by Gary Dyck
At the start of the 20th century Agnes Fast felt it was time for a change. She didn’t want to be a farmer. She wanted to be a certified nurse and serve her community with a modern skillset that could only come by going to post-secondary school. For the village of Steinbach, it had never been done before. To board the train for school in Minneapolis she had to walk past the dissenters in her own family and then in the village. Born in 1883, Agnes was a first-generation Canadian Mennonite and a different kind of pioneer than her parents who moved from Steinbach, Russia and became part of the group of founders of Steinbach, Manitoba in 1874. Little did they know an influenza pandemic was coming their way.
When the pandemic hit Manitoba in October 1918, one of the first frontline workers was Ältester (Bishop) Peter R. Dueck. It was his job to provide oversight for the well-being not only of the original community of Steinbach, but to several Mennonite communities around Steinbach. He provided faithful care for families infected with the virus, worked tirelessly to keep other’s spirits positive when so many young people were dying, and performed several funerals with little help and low attendance.
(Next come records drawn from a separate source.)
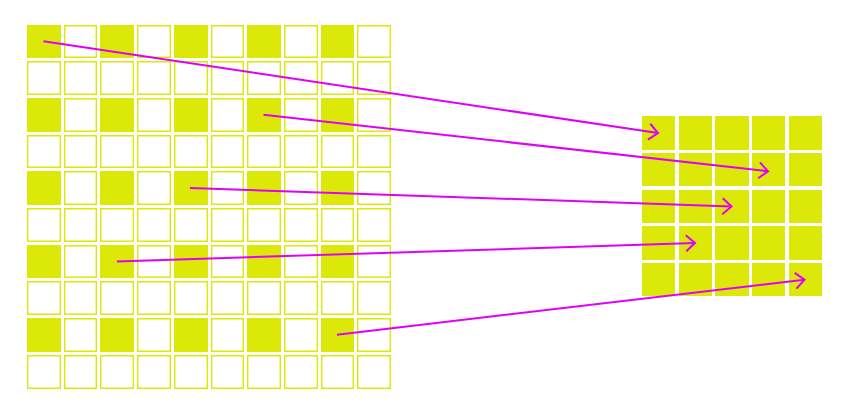
<!DOCTYPE html>
<html lang="en">
<head>
<meta charset="utf-8">
<title>Grid downsampling diagram</title>
<style>
:root { --cell: #dce808; --arrow: #e000f8; --paper: #fff; }
* { box-sizing: border-box; }
html, body { margin: 0; }
body { width: 842px; height: 414px; overflow: hidden; background: var(--paper); }
.diagram { position: relative; width: 842px; height: 414px; overflow: hidden; }
.grid { position: absolute; display: grid; }
.source { left: 27px; top: 24.6px; width: 364px; height: 364px; gap: 3px; grid-template-rows: repeat(10, 1fr); }
.row { display: grid; grid-template-columns: repeat(10, 1fr); gap: 3px; }
.row i { box-shadow: inset 0 0 0 1.4px var(--cell); }
.row:nth-child(odd) i:nth-child(odd) { background: var(--cell); }
.result { left: 642px; top: 116.4px; width: 180px; height: 180px; gap: 3.5px; grid-template: repeat(5, 1fr) / repeat(5, 1fr); }
.result i { background: var(--cell); }
.arrows { position: absolute; left: 0; top: 0; fill: none; stroke: var(--arrow); stroke-width: 2; }
</style>
</head>
<body>
<main class="diagram">
  <div class="grid source">
    <div class="row"><i></i><i></i><i></i><i></i><i></i><i></i><i></i><i></i><i></i><i></i></div>
    <div class="row"><i></i><i></i><i></i><i></i><i></i><i></i><i></i><i></i><i></i><i></i></div>
    <div class="row"><i></i><i></i><i></i><i></i><i></i><i></i><i></i><i></i><i></i><i></i></div>
    <div class="row"><i></i><i></i><i></i><i></i><i></i><i></i><i></i><i></i><i></i><i></i></div>
    <div class="row"><i></i><i></i><i></i><i></i><i></i><i></i><i></i><i></i><i></i><i></i></div>
    <div class="row"><i></i><i></i><i></i><i></i><i></i><i></i><i></i><i></i><i></i><i></i></div>
    <div class="row"><i></i><i></i><i></i><i></i><i></i><i></i><i></i><i></i><i></i><i></i></div>
    <div class="row"><i></i><i></i><i></i><i></i><i></i><i></i><i></i><i></i><i></i><i></i></div>
    <div class="row"><i></i><i></i><i></i><i></i><i></i><i></i><i></i><i></i><i></i><i></i></div>
    <div class="row"><i></i><i></i><i></i><i></i><i></i><i></i><i></i><i></i><i></i><i></i></div>
  </div>
  <div class="grid result">
    <i></i><i></i><i></i><i></i><i></i>
    <i></i><i></i><i></i><i></i><i></i>
    <i></i><i></i><i></i><i></i><i></i>
    <i></i><i></i><i></i><i></i><i></i>
    <i></i><i></i><i></i><i></i><i></i>
  </div>
  <svg class="arrows" width="842" height="414" viewBox="0 0 842 414" aria-hidden="true">
    <defs>
      <marker id="arrowhead" markerUnits="userSpaceOnUse" markerWidth="14" markerHeight="20" refX="11" refY="10" orient="auto">
        <path d="M2 2 11 10 2 18"/>
      </marker>
    </defs>
    <g marker-end="url(#arrowhead)">
      <line x1="43.5" y1="41.3" x2="658" y2="133" marker-end="url(#arrowhead)"/>
      <line x1="263.5" y1="114.7" x2="768" y2="171.3" marker-end="url(#arrowhead)"/>
      <line x1="190" y1="188" x2="731.5" y2="206.5" marker-end="url(#arrowhead)"/>
      <line x1="117" y1="261.4" x2="695" y2="243" marker-end="url(#arrowhead)"/>
      <line x1="337" y1="334.7" x2="804.5" y2="279.7" marker-end="url(#arrowhead)"/>
    </g>
  </svg>
</main>
</body>
</html>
By 1919 even though Peter had survived his own bout with the virus his heart was exhausted. In the early morning hours of January 7th, 1919 Peter R. Dueck, Ältester of the first Mennonite community of Steinbach died of a heart attack. The burden of the pandemic was too much for one pastor to bear.
Fortunately, Agnes Fast was also on the scene. With her training and now years of experience she had become the chief nurse in Steinbach. She would have been a tremendous liaison between the government officials who were trying to figure out how to deal with the pandemic and the Low German immigrants. Members of the community that were disgruntled about her formal education were now grateful to have her on the frontlines saving everyone she could. How many more lives would have been lost if Agnes had not been ready for such a time as this?
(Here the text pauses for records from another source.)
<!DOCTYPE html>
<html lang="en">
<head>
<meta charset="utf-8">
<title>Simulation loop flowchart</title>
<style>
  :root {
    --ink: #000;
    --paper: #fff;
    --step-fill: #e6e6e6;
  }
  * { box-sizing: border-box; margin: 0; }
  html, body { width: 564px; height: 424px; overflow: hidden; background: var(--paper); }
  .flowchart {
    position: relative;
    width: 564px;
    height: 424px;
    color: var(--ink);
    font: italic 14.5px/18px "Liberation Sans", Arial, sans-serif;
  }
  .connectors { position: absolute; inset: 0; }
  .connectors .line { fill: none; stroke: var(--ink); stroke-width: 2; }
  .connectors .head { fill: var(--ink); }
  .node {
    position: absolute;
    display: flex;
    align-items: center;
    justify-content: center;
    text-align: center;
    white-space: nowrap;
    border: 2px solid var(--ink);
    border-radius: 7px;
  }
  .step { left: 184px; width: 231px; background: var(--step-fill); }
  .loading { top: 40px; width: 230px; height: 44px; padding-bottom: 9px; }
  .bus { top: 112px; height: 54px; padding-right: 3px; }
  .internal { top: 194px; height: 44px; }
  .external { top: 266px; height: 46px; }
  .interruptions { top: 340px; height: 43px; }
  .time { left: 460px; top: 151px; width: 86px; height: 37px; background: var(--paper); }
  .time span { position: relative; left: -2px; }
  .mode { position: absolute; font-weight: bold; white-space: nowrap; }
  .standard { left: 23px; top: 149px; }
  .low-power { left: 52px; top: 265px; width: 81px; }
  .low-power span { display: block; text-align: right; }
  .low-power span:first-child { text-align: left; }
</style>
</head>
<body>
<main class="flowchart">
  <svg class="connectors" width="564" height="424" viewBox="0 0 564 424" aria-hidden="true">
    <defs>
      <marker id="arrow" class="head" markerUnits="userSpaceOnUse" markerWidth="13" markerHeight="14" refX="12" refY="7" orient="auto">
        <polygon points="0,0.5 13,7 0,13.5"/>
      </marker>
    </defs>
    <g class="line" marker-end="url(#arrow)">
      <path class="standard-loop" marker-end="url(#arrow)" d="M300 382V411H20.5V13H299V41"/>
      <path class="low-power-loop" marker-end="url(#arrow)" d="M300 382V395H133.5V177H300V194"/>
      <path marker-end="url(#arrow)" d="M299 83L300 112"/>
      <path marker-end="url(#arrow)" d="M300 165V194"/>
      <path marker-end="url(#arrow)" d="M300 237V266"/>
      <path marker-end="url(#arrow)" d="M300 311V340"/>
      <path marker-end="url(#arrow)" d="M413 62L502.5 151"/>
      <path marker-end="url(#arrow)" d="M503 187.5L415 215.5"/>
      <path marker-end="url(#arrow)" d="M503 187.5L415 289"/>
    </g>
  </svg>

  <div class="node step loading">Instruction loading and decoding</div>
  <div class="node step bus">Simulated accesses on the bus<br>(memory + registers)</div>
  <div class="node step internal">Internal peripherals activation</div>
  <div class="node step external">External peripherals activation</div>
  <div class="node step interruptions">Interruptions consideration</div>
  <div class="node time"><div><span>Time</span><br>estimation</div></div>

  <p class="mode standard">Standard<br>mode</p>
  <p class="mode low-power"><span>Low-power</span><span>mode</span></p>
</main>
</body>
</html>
At the Mennonite Heritage Village (MHV) we love to preserve and tell the stories of our pioneers. We have much to learn. Afterall, we are all pioneers at heart, needing to figure out how to make life work for us, our children and our society.
MHV is thankful for this current generation of frontline workers. As a public institution we are doing what we can to provide a safe, rejuvenating place for people of all ages to visit. Thank you, community caregivers of 2020, for being trained up for such a time as this! May you also take the rest you need and know you are not alone.